**Task brief:**
Look through the data below and count each line where the word "coverage" appears. Reply with the count alone.

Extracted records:
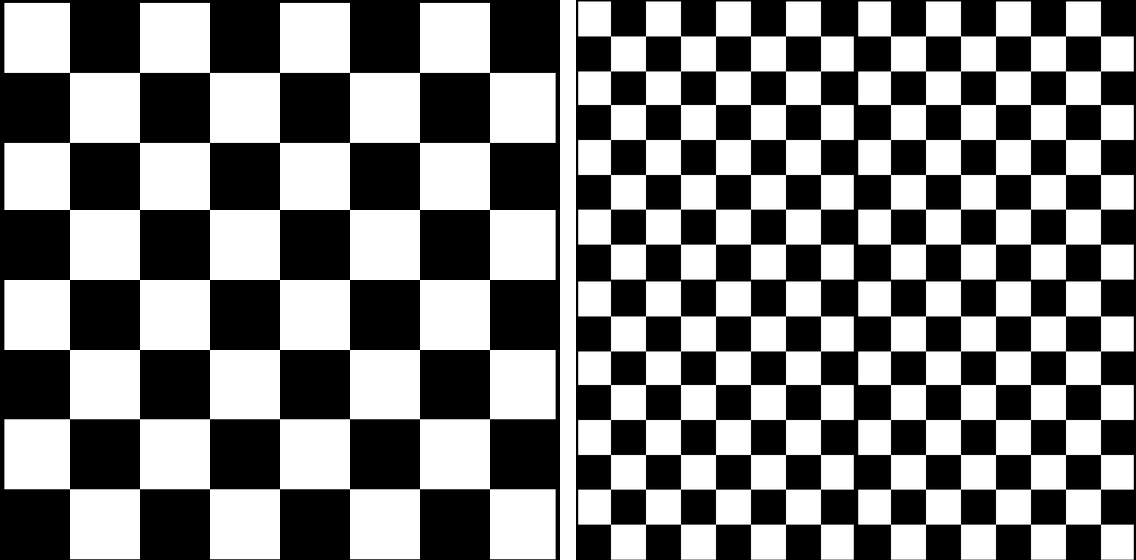
Left, the tile; right, the same tile 2 across and 2 down.
Give the GLSL for this pattern, as a Shadertoy shader.

```glsl
// Black and white checkerboard of eight by eight squares in a thin black frame.
// Each axis yields a smooth alternating sign from its nearest grid line; the
// product of both signs colours the squares. The frame closes the tile edges.

const float CELLS = 8.0;
const float UNIT = 1.0 / 768.0;                    // fine step for small offsets
const vec2 FRAME_LOW = vec2(6.0, 1.0) * UNIT;      // left, bottom widths
const vec2 FRAME_HIGH = vec2(6.0, 4.0) * UNIT;     // right, top widths
const vec3 BLACK = vec3(0.0);
const vec3 WHITE = vec3(1.0);

// Antialiased step: 0 below the edge, 1 above it
float coverage(float dist, float pixel) {
    return clamp(dist / pixel + 0.5, 0.0, 1.0);
}

// Index of the nearest interior grid line
float nearestLine(float p) {
    return clamp(floor(p * CELLS + 0.5), 1.0, CELLS - 1.0);
}

// Uneven row spacing: upper lines sit low, lower lines sit slightly high
float rowOffset(float line) {
    return (step(line, 2.5) - 4.0 * step(5.5, line)) * UNIT;
}

// +1 in even cells, -1 in odd cells, smooth across the line
float alternation(float p, float line, float offset, float pixel) {
    float parity = 1.0 - 2.0 * mod(line, 2.0);
    float dist = p - line / CELLS - offset;
    return parity * (2.0 * coverage(dist, pixel) - 1.0);
}

// 1 inside the frame, 0 on it
float frameMask(vec2 uv, vec2 low, vec2 high, vec2 pixel) {
    vec2 a = uv - low;
    vec2 b = 1.0 - high - uv;
    return coverage(a.x, pixel.x) * coverage(b.x, pixel.x)
         * coverage(a.y, pixel.y) * coverage(b.y, pixel.y);
}

void mainImage(out vec4 fragColor, in vec2 fragCoord) {
    vec2 uv = fragCoord / iResolution.xy;
    vec2 pixel = 1.0 / iResolution.xy;

    // Checker squares
    float row = nearestLine(uv.y);
    float across = alternation(uv.x, nearestLine(uv.x), 0.0, pixel.x);
    float up = alternation(uv.y, row, rowOffset(row), pixel.y);
    float light = 0.5 - 0.5 * across * up;

    // Black frame
    light *= frameMask(uv, FRAME_LOW, FRAME_HIGH, pixel);

    fragColor = vec4(mix(BLACK, WHITE, light), 1.0);
}
```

**The completed task:**
4